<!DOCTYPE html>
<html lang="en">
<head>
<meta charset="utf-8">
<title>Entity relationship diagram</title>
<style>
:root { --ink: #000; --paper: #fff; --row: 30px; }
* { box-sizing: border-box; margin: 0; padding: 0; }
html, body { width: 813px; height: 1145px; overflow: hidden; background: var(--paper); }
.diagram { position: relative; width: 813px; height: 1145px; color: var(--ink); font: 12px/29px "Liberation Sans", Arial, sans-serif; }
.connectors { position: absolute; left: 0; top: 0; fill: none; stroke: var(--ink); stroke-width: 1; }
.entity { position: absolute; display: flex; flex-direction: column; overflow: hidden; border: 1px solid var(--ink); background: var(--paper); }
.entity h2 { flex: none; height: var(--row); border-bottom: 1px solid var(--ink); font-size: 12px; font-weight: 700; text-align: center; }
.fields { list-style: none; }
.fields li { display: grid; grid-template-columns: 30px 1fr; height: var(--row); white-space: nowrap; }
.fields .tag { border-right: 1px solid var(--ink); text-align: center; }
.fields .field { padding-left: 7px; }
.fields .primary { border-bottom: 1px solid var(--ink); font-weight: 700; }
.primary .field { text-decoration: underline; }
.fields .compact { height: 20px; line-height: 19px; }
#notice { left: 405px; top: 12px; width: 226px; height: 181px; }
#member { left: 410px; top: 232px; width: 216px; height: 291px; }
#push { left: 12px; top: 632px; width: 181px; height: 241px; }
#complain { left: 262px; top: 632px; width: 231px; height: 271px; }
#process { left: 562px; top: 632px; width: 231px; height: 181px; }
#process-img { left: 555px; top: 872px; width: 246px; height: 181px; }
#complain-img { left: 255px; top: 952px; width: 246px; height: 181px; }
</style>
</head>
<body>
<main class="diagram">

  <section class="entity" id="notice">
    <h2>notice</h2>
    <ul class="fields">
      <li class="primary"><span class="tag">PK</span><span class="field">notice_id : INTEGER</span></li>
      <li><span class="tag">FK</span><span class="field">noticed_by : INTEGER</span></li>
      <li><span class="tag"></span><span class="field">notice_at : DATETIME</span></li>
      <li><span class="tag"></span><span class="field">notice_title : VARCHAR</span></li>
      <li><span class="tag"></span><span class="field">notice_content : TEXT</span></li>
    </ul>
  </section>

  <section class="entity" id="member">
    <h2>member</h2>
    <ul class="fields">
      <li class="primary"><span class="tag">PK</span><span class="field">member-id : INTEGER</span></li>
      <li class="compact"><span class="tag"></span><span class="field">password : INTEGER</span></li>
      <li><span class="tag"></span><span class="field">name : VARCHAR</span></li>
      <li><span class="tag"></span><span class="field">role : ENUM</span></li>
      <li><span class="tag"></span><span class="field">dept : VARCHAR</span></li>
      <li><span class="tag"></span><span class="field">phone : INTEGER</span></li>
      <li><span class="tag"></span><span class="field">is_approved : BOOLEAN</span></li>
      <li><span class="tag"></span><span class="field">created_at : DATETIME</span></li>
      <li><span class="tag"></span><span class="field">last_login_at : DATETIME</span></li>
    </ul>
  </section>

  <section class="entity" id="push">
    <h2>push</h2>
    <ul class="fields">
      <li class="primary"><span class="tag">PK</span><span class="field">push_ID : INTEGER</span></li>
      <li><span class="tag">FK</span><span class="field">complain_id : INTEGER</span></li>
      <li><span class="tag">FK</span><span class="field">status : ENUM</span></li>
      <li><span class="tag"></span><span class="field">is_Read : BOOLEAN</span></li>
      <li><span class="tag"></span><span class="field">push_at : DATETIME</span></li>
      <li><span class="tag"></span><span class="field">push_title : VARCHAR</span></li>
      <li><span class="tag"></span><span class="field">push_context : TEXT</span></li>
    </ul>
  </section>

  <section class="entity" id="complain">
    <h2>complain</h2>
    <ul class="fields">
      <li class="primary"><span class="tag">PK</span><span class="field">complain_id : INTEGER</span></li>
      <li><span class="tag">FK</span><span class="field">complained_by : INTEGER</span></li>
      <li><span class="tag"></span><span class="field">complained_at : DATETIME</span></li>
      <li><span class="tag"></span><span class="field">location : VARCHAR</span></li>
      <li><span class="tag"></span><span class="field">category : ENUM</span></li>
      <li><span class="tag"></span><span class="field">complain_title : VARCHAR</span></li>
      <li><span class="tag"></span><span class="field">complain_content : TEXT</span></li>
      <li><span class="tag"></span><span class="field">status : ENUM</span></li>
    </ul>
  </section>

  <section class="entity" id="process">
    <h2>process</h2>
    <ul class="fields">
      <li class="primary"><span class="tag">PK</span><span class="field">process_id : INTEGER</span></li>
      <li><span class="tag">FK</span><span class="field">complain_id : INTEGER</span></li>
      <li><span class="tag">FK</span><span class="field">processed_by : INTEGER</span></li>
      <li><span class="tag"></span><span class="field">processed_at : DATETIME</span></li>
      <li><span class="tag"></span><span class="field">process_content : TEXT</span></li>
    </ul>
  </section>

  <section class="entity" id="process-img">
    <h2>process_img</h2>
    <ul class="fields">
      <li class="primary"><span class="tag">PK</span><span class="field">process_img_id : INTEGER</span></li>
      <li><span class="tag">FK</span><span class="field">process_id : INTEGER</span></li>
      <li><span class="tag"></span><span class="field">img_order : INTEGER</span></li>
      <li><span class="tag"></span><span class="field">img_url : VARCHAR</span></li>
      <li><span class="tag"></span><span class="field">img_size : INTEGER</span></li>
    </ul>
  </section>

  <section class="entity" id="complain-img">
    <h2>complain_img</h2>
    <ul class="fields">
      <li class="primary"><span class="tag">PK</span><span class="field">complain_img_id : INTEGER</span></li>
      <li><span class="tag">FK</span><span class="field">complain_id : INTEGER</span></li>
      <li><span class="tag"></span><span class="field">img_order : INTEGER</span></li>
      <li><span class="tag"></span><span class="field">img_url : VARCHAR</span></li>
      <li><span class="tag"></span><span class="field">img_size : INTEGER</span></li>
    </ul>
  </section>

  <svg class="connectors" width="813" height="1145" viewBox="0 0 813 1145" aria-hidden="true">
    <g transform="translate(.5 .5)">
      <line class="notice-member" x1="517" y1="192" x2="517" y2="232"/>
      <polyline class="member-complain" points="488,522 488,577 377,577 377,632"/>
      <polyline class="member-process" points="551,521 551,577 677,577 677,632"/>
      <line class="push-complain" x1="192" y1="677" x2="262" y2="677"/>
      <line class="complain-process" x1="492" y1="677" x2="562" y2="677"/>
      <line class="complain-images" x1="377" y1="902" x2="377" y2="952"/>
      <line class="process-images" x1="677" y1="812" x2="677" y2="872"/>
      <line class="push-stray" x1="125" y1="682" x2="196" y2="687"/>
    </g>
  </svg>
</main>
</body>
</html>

----------------

▶ **Problem description**:
Retype all of the material exactly as it stands above.

▶ **Solution to this exercise**:
<!DOCTYPE html>
<html lang="en">
<head>
<meta charset="utf-8">
<title>Entity relationship diagram</title>
<style>
:root { --ink: #000; --paper: #fff; --row: 30px; }
* { box-sizing: border-box; margin: 0; padding: 0; }
html, body { width: 813px; height: 1145px; overflow: hidden; background: var(--paper); }
.diagram { position: relative; width: 813px; height: 1145px; color: var(--ink); font: 12px/29px "Liberation Sans", Arial, sans-serif; }
.connectors { position: absolute; left: 0; top: 0; fill: none; stroke: var(--ink); stroke-width: 1; }
.entity { position: absolute; display: flex; flex-direction: column; overflow: hidden; border: 1px solid var(--ink); background: var(--paper); }
.entity h2 { flex: none; height: var(--row); border-bottom: 1px solid var(--ink); font-size: 12px; font-weight: 700; text-align: center; }
.fields { list-style: none; }
.fields li { display: grid; grid-template-columns: 30px 1fr; height: var(--row); white-space: nowrap; }
.fields .tag { border-right: 1px solid var(--ink); text-align: center; }
.fields .field { padding-left: 7px; }
.fields .primary { border-bottom: 1px solid var(--ink); font-weight: 700; }
.primary .field { text-decoration: underline; }
.fields .compact { height: 20px; line-height: 19px; }
#notice { left: 405px; top: 12px; width: 226px; height: 181px; }
#member { left: 410px; top: 232px; width: 216px; height: 291px; }
#push { left: 12px; top: 632px; width: 181px; height: 241px; }
#complain { left: 262px; top: 632px; width: 231px; height: 271px; }
#process { left: 562px; top: 632px; width: 231px; height: 181px; }
#process-img { left: 555px; top: 872px; width: 246px; height: 181px; }
#complain-img { left: 255px; top: 952px; width: 246px; height: 181px; }
</style>
</head>
<body>
<main class="diagram">

  <section class="entity" id="notice">
    <h2>notice</h2>
    <ul class="fields">
      <li class="primary"><span class="tag">PK</span><span class="field">notice_id : INTEGER</span></li>
      <li><span class="tag">FK</span><span class="field">noticed_by : INTEGER</span></li>
      <li><span class="tag"></span><span class="field">notice_at : DATETIME</span></li>
      <li><span class="tag"></span><span class="field">notice_title : VARCHAR</span></li>
      <li><span class="tag"></span><span class="field">notice_content : TEXT</span></li>
    </ul>
  </section>

  <section class="entity" id="member">
    <h2>member</h2>
    <ul class="fields">
      <li class="primary"><span class="tag">PK</span><span class="field">member-id : INTEGER</span></li>
      <li class="compact"><span class="tag"></span><span class="field">password : INTEGER</span></li>
      <li><span class="tag"></span><span class="field">name : VARCHAR</span></li>
      <li><span class="tag"></span><span class="field">role : ENUM</span></li>
      <li><span class="tag"></span><span class="field">dept : VARCHAR</span></li>
      <li><span class="tag"></span><span class="field">phone : INTEGER</span></li>
      <li><span class="tag"></span><span class="field">is_approved : BOOLEAN</span></li>
      <li><span class="tag"></span><span class="field">created_at : DATETIME</span></li>
      <li><span class="tag"></span><span class="field">last_login_at : DATETIME</span></li>
    </ul>
  </section>

  <section class="entity" id="push">
    <h2>push</h2>
    <ul class="fields">
      <li class="primary"><span class="tag">PK</span><span class="field">push_ID : INTEGER</span></li>
      <li><span class="tag">FK</span><span class="field">complain_id : INTEGER</span></li>
      <li><span class="tag">FK</span><span class="field">status : ENUM</span></li>
      <li><span class="tag"></span><span class="field">is_Read : BOOLEAN</span></li>
      <li><span class="tag"></span><span class="field">push_at : DATETIME</span></li>
      <li><span class="tag"></span><span class="field">push_title : VARCHAR</span></li>
      <li><span class="tag"></span><span class="field">push_context : TEXT</span></li>
    </ul>
  </section>

  <section class="entity" id="complain">
    <h2>complain</h2>
    <ul class="fields">
      <li class="primary"><span class="tag">PK</span><span class="field">complain_id : INTEGER</span></li>
      <li><span class="tag">FK</span><span class="field">complained_by : INTEGER</span></li>
      <li><span class="tag"></span><span class="field">complained_at : DATETIME</span></li>
      <li><span class="tag"></span><span class="field">location : VARCHAR</span></li>
      <li><span class="tag"></span><span class="field">category : ENUM</span></li>
      <li><span class="tag"></span><span class="field">complain_title : VARCHAR</span></li>
      <li><span class="tag"></span><span class="field">complain_content : TEXT</span></li>
      <li><span class="tag"></span><span class="field">status : ENUM</span></li>
    </ul>
  </section>

  <section class="entity" id="process">
    <h2>process</h2>
    <ul class="fields">
      <li class="primary"><span class="tag">PK</span><span class="field">process_id : INTEGER</span></li>
      <li><span class="tag">FK</span><span class="field">complain_id : INTEGER</span></li>
      <li><span class="tag">FK</span><span class="field">processed_by : INTEGER</span></li>
      <li><span class="tag"></span><span class="field">processed_at : DATETIME</span></li>
      <li><span class="tag"></span><span class="field">process_content : TEXT</span></li>
    </ul>
  </section>

  <section class="entity" id="process-img">
    <h2>process_img</h2>
    <ul class="fields">
      <li class="primary"><span class="tag">PK</span><span class="field">process_img_id : INTEGER</span></li>
      <li><span class="tag">FK</span><span class="field">process_id : INTEGER</span></li>
      <li><span class="tag"></span><span class="field">img_order : INTEGER</span></li>
      <li><span class="tag"></span><span class="field">img_url : VARCHAR</span></li>
      <li><span class="tag"></span><span class="field">img_size : INTEGER</span></li>
    </ul>
  </section>

  <section class="entity" id="complain-img">
    <h2>complain_img</h2>
    <ul class="fields">
      <li class="primary"><span class="tag">PK</span><span class="field">complain_img_id : INTEGER</span></li>
      <li><span class="tag">FK</span><span class="field">complain_id : INTEGER</span></li>
      <li><span class="tag"></span><span class="field">img_order : INTEGER</span></li>
      <li><span class="tag"></span><span class="field">img_url : VARCHAR</span></li>
      <li><span class="tag"></span><span class="field">img_size : INTEGER</span></li>
    </ul>
  </section>

  <svg class="connectors" width="813" height="1145" viewBox="0 0 813 1145" aria-hidden="true">
    <g transform="translate(.5 .5)">
      <line class="notice-member" x1="517" y1="192" x2="517" y2="232"/>
      <polyline class="member-complain" points="488,522 488,577 377,577 377,632"/>
      <polyline class="member-process" points="551,521 551,577 677,577 677,632"/>
      <line class="push-complain" x1="192" y1="677" x2="262" y2="677"/>
      <line class="complain-process" x1="492" y1="677" x2="562" y2="677"/>
      <line class="complain-images" x1="377" y1="902" x2="377" y2="952"/>
      <line class="process-images" x1="677" y1="812" x2="677" y2="872"/>
      <line class="push-stray" x1="125" y1="682" x2="196" y2="687"/>
    </g>
  </svg>
</main>
</body>
</html>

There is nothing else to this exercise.